With the pictures left out, every record must be reproduced exactly.
(Records provided)
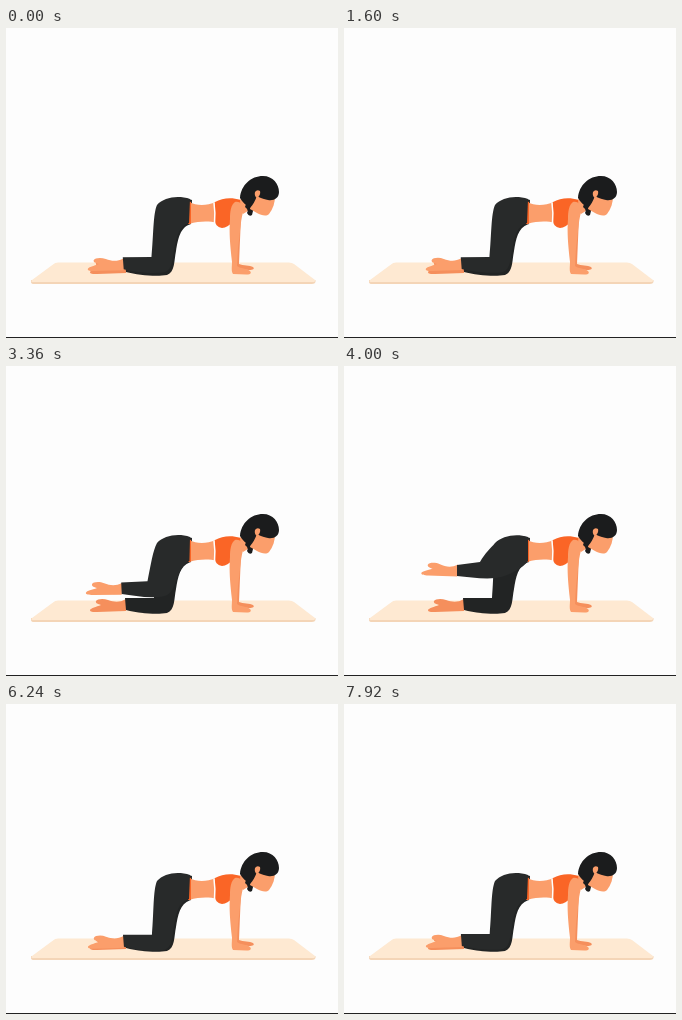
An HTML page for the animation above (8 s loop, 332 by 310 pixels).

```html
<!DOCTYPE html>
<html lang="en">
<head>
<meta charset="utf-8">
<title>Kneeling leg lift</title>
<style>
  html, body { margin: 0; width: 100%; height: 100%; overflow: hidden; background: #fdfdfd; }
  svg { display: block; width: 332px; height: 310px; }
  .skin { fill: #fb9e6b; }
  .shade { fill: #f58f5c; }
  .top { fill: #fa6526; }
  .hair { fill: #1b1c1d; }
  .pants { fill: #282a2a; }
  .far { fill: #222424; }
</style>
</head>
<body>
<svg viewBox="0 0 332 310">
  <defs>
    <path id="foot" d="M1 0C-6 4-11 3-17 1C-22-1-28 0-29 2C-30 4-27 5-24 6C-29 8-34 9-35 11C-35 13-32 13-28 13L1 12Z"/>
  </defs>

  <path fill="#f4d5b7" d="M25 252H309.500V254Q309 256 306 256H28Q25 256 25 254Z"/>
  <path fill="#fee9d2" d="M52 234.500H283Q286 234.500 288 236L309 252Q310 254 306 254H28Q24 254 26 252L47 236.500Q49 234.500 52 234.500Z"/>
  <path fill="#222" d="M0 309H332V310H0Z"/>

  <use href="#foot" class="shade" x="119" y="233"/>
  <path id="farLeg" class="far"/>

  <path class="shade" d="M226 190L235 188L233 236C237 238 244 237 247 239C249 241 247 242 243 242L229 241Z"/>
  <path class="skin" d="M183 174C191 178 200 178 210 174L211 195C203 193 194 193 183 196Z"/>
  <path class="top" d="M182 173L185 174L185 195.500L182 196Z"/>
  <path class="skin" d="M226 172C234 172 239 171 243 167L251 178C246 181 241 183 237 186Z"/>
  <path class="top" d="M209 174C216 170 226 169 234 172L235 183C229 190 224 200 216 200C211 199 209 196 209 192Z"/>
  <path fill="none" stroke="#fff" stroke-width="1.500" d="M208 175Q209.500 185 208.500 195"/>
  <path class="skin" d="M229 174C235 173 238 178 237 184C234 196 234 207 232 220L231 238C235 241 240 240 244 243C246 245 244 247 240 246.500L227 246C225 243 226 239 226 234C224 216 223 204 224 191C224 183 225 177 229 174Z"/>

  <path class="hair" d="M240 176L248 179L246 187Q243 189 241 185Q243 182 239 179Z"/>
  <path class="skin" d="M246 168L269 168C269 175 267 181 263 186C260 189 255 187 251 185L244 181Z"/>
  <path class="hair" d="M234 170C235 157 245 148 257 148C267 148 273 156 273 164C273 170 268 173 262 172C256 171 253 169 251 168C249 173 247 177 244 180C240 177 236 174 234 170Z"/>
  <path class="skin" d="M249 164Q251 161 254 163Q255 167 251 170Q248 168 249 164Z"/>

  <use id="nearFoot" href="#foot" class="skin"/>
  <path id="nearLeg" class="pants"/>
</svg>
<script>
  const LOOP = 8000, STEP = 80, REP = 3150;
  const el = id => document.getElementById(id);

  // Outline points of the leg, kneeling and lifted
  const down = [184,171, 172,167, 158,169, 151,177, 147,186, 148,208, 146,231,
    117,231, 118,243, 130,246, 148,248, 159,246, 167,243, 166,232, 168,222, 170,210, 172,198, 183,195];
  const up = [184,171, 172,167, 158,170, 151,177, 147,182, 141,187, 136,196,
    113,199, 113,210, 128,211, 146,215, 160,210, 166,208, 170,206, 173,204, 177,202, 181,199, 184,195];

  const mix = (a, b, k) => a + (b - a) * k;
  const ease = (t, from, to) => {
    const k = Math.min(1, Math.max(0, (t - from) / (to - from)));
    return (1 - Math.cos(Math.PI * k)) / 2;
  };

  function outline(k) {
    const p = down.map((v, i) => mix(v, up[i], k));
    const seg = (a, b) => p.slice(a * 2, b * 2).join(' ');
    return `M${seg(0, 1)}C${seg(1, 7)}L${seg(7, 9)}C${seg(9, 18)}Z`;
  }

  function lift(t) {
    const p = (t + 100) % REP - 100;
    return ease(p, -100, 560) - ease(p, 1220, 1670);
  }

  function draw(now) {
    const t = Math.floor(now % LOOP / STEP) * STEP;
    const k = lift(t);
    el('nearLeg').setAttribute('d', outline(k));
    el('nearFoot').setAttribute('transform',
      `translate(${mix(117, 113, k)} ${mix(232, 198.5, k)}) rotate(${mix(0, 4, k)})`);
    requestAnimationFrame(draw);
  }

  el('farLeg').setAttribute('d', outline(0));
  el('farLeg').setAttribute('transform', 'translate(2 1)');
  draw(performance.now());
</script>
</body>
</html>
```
(End Records provided)
Exercise answer:
An HTML page for the animation above (8 s loop, 332 by 310 pixels).

```html
<!DOCTYPE html>
<html lang="en">
<head>
<meta charset="utf-8">
<title>Kneeling leg lift</title>
<style>
  html, body { margin: 0; width: 100%; height: 100%; overflow: hidden; background: #fdfdfd; }
  svg { display: block; width: 332px; height: 310px; }
  .skin { fill: #fb9e6b; }
  .shade { fill: #f58f5c; }
  .top { fill: #fa6526; }
  .hair { fill: #1b1c1d; }
  .pants { fill: #282a2a; }
  .far { fill: #222424; }
</style>
</head>
<body>
<svg viewBox="0 0 332 310">
  <defs>
    <path id="foot" d="M1 0C-6 4-11 3-17 1C-22-1-28 0-29 2C-30 4-27 5-24 6C-29 8-34 9-35 11C-35 13-32 13-28 13L1 12Z"/>
  </defs>

  <path fill="#f4d5b7" d="M25 252H309.500V254Q309 256 306 256H28Q25 256 25 254Z"/>
  <path fill="#fee9d2" d="M52 234.500H283Q286 234.500 288 236L309 252Q310 254 306 254H28Q24 254 26 252L47 236.500Q49 234.500 52 234.500Z"/>
  <path fill="#222" d="M0 309H332V310H0Z"/>

  <use href="#foot" class="shade" x="119" y="233"/>
  <path id="farLeg" class="far"/>

  <path class="shade" d="M226 190L235 188L233 236C237 238 244 237 247 239C249 241 247 242 243 242L229 241Z"/>
  <path class="skin" d="M183 174C191 178 200 178 210 174L211 195C203 193 194 193 183 196Z"/>
  <path class="top" d="M182 173L185 174L185 195.500L182 196Z"/>
  <path class="skin" d="M226 172C234 172 239 171 243 167L251 178C246 181 241 183 237 186Z"/>
  <path class="top" d="M209 174C216 170 226 169 234 172L235 183C229 190 224 200 216 200C211 199 209 196 209 192Z"/>
  <path fill="none" stroke="#fff" stroke-width="1.500" d="M208 175Q209.500 185 208.500 195"/>
  <path class="skin" d="M229 174C235 173 238 178 237 184C234 196 234 207 232 220L231 238C235 241 240 240 244 243C246 245 244 247 240 246.500L227 246C225 243 226 239 226 234C224 216 223 204 224 191C224 183 225 177 229 174Z"/>

  <path class="hair" d="M240 176L248 179L246 187Q243 189 241 185Q243 182 239 179Z"/>
  <path class="skin" d="M246 168L269 168C269 175 267 181 263 186C260 189 255 187 251 185L244 181Z"/>
  <path class="hair" d="M234 170C235 157 245 148 257 148C267 148 273 156 273 164C273 170 268 173 262 172C256 171 253 169 251 168C249 173 247 177 244 180C240 177 236 174 234 170Z"/>
  <path class="skin" d="M249 164Q251 161 254 163Q255 167 251 170Q248 168 249 164Z"/>

  <use id="nearFoot" href="#foot" class="skin"/>
  <path id="nearLeg" class="pants"/>
</svg>
<script>
  const LOOP = 8000, STEP = 80, REP = 3150;
  const el = id => document.getElementById(id);

  // Outline points of the leg, kneeling and lifted
  const down = [184,171, 172,167, 158,169, 151,177, 147,186, 148,208, 146,231,
    117,231, 118,243, 130,246, 148,248, 159,246, 167,243, 166,232, 168,222, 170,210, 172,198, 183,195];
  const up = [184,171, 172,167, 158,170, 151,177, 147,182, 141,187, 136,196,
    113,199, 113,210, 128,211, 146,215, 160,210, 166,208, 170,206, 173,204, 177,202, 181,199, 184,195];

  const mix = (a, b, k) => a + (b - a) * k;
  const ease = (t, from, to) => {
    const k = Math.min(1, Math.max(0, (t - from) / (to - from)));
    return (1 - Math.cos(Math.PI * k)) / 2;
  };

  function outline(k) {
    const p = down.map((v, i) => mix(v, up[i], k));
    const seg = (a, b) => p.slice(a * 2, b * 2).join(' ');
    return `M${seg(0, 1)}C${seg(1, 7)}L${seg(7, 9)}C${seg(9, 18)}Z`;
  }

  function lift(t) {
    const p = (t + 100) % REP - 100;
    return ease(p, -100, 560) - ease(p, 1220, 1670);
  }

  function draw(now) {
    const t = Math.floor(now % LOOP / STEP) * STEP;
    const k = lift(t);
    el('nearLeg').setAttribute('d', outline(k));
    el('nearFoot').setAttribute('transform',
      `translate(${mix(117, 113, k)} ${mix(232, 198.5, k)}) rotate(${mix(0, 4, k)})`);
    requestAnimationFrame(draw);
  }

  el('farLeg').setAttribute('d', outline(0));
  el('farLeg').setAttribute('transform', 'translate(2 1)');
  draw(performance.now());
</script>
</body>
</html>
```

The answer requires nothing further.